Exercise material:
·····

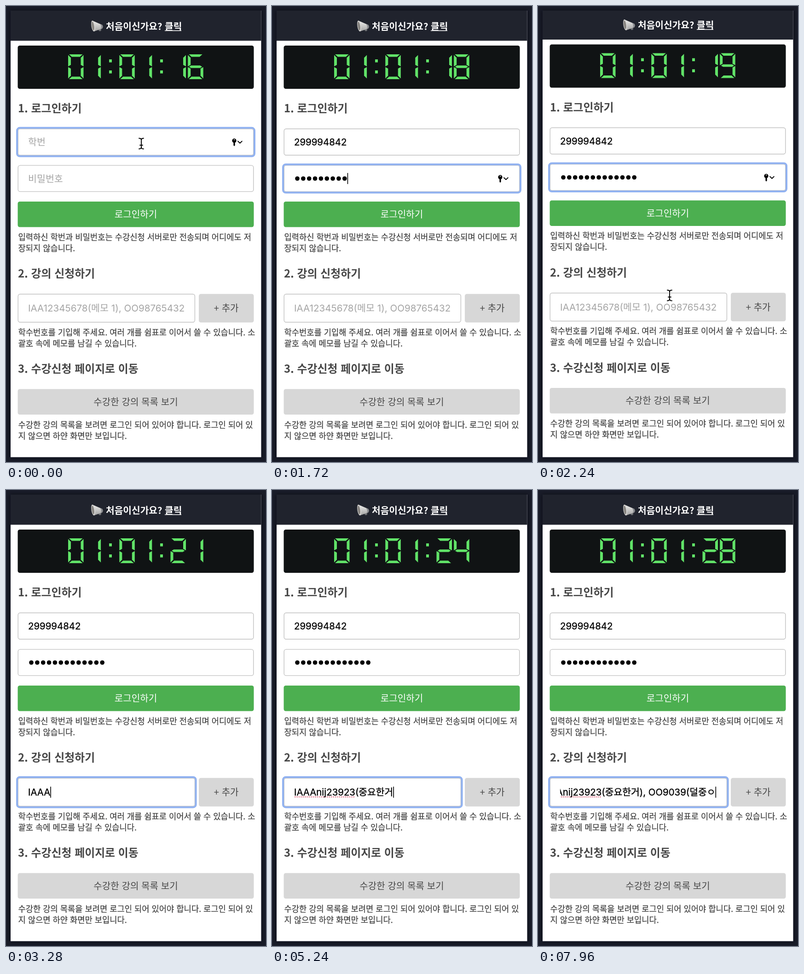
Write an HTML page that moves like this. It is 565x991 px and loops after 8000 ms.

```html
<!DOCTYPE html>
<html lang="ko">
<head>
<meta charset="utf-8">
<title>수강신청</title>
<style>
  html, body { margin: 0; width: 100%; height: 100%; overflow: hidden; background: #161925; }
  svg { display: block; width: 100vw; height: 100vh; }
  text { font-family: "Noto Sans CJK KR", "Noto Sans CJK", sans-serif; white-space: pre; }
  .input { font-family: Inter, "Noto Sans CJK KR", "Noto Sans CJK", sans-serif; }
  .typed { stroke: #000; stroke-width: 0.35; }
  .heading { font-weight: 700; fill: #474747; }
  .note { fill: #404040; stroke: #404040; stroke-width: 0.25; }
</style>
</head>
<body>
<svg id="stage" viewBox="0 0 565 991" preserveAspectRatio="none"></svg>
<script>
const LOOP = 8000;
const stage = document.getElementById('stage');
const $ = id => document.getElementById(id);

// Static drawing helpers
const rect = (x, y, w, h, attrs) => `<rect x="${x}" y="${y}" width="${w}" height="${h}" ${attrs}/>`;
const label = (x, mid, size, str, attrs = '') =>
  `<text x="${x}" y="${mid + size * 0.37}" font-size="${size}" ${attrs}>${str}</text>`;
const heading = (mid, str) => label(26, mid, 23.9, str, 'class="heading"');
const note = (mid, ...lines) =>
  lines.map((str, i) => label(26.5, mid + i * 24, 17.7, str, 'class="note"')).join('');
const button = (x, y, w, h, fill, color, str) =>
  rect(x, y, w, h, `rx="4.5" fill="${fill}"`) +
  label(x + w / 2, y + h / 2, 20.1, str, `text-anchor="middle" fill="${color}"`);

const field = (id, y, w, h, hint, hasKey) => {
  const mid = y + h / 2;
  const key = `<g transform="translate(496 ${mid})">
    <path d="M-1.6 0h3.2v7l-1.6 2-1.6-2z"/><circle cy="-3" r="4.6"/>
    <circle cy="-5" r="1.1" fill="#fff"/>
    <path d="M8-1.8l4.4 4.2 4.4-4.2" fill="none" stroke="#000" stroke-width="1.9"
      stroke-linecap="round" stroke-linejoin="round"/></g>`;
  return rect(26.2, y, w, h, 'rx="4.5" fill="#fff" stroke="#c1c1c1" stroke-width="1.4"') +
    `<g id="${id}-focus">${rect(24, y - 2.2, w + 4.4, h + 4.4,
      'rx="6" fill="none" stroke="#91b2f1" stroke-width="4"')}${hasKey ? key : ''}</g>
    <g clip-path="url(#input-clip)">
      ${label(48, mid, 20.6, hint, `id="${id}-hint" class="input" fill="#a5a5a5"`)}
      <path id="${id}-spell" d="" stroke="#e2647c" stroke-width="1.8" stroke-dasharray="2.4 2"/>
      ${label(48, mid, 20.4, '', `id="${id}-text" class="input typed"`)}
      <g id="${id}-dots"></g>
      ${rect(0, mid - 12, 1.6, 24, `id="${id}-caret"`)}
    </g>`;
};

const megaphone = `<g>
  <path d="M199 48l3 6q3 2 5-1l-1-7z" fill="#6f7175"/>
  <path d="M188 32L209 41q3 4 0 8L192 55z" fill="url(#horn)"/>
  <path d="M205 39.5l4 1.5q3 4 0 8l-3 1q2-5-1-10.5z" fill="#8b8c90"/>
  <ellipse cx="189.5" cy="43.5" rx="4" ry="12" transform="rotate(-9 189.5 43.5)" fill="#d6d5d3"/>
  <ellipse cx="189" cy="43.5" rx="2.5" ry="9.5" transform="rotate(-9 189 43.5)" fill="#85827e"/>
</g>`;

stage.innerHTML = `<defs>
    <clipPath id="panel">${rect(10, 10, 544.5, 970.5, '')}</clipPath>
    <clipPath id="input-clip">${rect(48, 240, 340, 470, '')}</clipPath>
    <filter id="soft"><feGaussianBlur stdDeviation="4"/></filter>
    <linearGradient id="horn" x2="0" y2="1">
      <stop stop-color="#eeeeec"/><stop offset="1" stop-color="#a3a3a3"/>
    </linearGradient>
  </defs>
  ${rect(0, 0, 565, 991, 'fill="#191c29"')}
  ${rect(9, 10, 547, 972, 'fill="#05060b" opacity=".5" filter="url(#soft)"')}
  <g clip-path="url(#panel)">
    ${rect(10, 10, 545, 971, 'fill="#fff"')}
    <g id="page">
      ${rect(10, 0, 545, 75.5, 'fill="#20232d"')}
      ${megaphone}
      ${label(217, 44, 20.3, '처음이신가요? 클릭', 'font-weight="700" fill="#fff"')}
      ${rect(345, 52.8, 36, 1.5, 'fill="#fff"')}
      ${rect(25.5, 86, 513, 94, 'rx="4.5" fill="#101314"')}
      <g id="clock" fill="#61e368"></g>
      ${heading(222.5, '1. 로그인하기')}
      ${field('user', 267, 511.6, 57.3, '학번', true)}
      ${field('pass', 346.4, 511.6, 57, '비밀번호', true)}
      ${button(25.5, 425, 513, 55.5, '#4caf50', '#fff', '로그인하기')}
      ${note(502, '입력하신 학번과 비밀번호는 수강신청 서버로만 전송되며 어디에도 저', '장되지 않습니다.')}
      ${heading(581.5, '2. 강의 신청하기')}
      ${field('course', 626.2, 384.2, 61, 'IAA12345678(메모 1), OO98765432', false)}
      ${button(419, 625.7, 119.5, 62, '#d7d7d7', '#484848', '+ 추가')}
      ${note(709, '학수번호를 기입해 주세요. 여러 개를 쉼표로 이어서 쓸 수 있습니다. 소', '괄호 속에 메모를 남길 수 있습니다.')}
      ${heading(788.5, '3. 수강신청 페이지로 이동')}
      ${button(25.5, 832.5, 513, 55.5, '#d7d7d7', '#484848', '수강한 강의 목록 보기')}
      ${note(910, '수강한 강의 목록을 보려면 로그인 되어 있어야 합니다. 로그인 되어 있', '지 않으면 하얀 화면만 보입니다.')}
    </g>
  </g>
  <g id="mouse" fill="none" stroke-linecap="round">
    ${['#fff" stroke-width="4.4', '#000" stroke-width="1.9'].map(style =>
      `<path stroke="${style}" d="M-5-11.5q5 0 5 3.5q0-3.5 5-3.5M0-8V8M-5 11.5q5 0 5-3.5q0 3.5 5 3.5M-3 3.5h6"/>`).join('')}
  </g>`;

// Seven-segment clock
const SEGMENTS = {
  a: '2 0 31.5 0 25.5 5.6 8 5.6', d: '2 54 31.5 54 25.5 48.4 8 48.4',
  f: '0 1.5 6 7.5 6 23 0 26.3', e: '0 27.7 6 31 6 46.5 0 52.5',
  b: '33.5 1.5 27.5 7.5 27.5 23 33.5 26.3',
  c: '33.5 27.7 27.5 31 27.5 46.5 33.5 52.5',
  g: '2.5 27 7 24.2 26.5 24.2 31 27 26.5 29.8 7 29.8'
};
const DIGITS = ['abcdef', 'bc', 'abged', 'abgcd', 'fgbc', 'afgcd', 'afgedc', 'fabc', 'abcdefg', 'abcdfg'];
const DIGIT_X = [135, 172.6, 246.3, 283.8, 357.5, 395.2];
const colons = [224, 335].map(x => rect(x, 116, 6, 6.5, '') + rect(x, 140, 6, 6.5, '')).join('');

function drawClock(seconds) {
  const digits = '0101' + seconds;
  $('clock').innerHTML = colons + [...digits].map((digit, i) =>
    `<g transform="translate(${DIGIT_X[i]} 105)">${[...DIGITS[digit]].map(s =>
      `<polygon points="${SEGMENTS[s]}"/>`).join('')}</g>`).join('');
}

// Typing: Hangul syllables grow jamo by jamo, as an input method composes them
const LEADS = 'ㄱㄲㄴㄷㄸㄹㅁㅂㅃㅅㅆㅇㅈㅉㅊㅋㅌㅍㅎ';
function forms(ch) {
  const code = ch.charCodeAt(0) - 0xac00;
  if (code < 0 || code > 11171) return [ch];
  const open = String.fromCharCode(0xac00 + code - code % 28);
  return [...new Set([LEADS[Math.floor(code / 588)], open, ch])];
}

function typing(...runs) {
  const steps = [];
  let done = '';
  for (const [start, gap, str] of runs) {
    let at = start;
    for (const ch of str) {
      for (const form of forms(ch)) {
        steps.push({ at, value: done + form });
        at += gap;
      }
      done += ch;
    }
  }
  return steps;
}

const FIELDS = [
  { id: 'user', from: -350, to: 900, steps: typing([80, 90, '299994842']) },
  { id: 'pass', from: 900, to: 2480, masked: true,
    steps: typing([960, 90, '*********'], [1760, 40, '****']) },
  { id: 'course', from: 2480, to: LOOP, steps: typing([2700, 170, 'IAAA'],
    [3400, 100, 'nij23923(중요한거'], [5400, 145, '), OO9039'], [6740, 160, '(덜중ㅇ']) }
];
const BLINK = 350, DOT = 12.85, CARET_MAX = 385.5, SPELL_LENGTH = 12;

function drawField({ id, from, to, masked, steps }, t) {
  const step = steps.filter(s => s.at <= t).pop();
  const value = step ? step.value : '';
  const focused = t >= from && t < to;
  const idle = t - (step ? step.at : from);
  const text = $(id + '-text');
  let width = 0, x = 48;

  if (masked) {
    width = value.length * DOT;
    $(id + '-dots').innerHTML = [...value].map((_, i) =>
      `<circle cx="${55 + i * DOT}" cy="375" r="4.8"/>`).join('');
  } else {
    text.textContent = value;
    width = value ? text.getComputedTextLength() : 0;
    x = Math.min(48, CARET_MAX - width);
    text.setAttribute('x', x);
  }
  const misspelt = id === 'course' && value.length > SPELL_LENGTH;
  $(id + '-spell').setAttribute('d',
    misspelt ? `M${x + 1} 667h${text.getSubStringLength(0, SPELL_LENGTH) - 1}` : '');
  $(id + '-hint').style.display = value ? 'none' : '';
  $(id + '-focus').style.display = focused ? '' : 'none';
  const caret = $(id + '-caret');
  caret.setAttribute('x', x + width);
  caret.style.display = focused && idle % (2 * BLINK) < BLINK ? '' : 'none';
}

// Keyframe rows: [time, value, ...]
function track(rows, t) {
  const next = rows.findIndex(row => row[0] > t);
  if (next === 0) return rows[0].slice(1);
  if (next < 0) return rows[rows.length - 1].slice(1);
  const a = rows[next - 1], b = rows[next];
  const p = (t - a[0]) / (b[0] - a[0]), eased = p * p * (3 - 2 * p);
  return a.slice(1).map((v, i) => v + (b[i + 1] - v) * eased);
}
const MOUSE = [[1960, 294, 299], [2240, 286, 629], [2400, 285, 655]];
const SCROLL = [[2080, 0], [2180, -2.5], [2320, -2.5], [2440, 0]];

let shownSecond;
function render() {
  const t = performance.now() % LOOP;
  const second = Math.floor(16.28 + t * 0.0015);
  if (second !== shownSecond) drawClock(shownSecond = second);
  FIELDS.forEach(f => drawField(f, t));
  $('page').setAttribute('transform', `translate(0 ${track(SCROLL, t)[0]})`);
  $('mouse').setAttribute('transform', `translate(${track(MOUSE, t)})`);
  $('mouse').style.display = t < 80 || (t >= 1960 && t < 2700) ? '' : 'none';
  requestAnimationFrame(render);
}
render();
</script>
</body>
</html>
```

·····

The problem:
Please filter the listing down to lines that include the word "stroke".

Solution to this problem:
  .typed { stroke: #000; stroke-width: 0.35; }
  .note { fill: #404040; stroke: #404040; stroke-width: 0.25; }
    <path d="M8-1.8l4.4 4.2 4.4-4.2" fill="none" stroke="#000" stroke-width="1.9"
      stroke-linecap="round" stroke-linejoin="round"/></g>`;
  return rect(26.2, y, w, h, 'rx="4.5" fill="#fff" stroke="#c1c1c1" stroke-width="1.4"') +
      'rx="6" fill="none" stroke="#91b2f1" stroke-width="4"')}${hasKey ? key : ''}</g>
      <path id="${id}-spell" d="" stroke="#e2647c" stroke-width="1.8" stroke-dasharray="2.4 2"/>
  <g id="mouse" fill="none" stroke-linecap="round">
    ${['#fff" stroke-width="4.4', '#000" stroke-width="1.9'].map(style =>
      `<path stroke="${style}" d="M-5-11.5q5 0 5 3.5q0-3.5 5-3.5M0-8V8M-5 11.5q5 0 5-3.5q0 3.5 5 3.5M-3 3.5h6"/>`).join('')}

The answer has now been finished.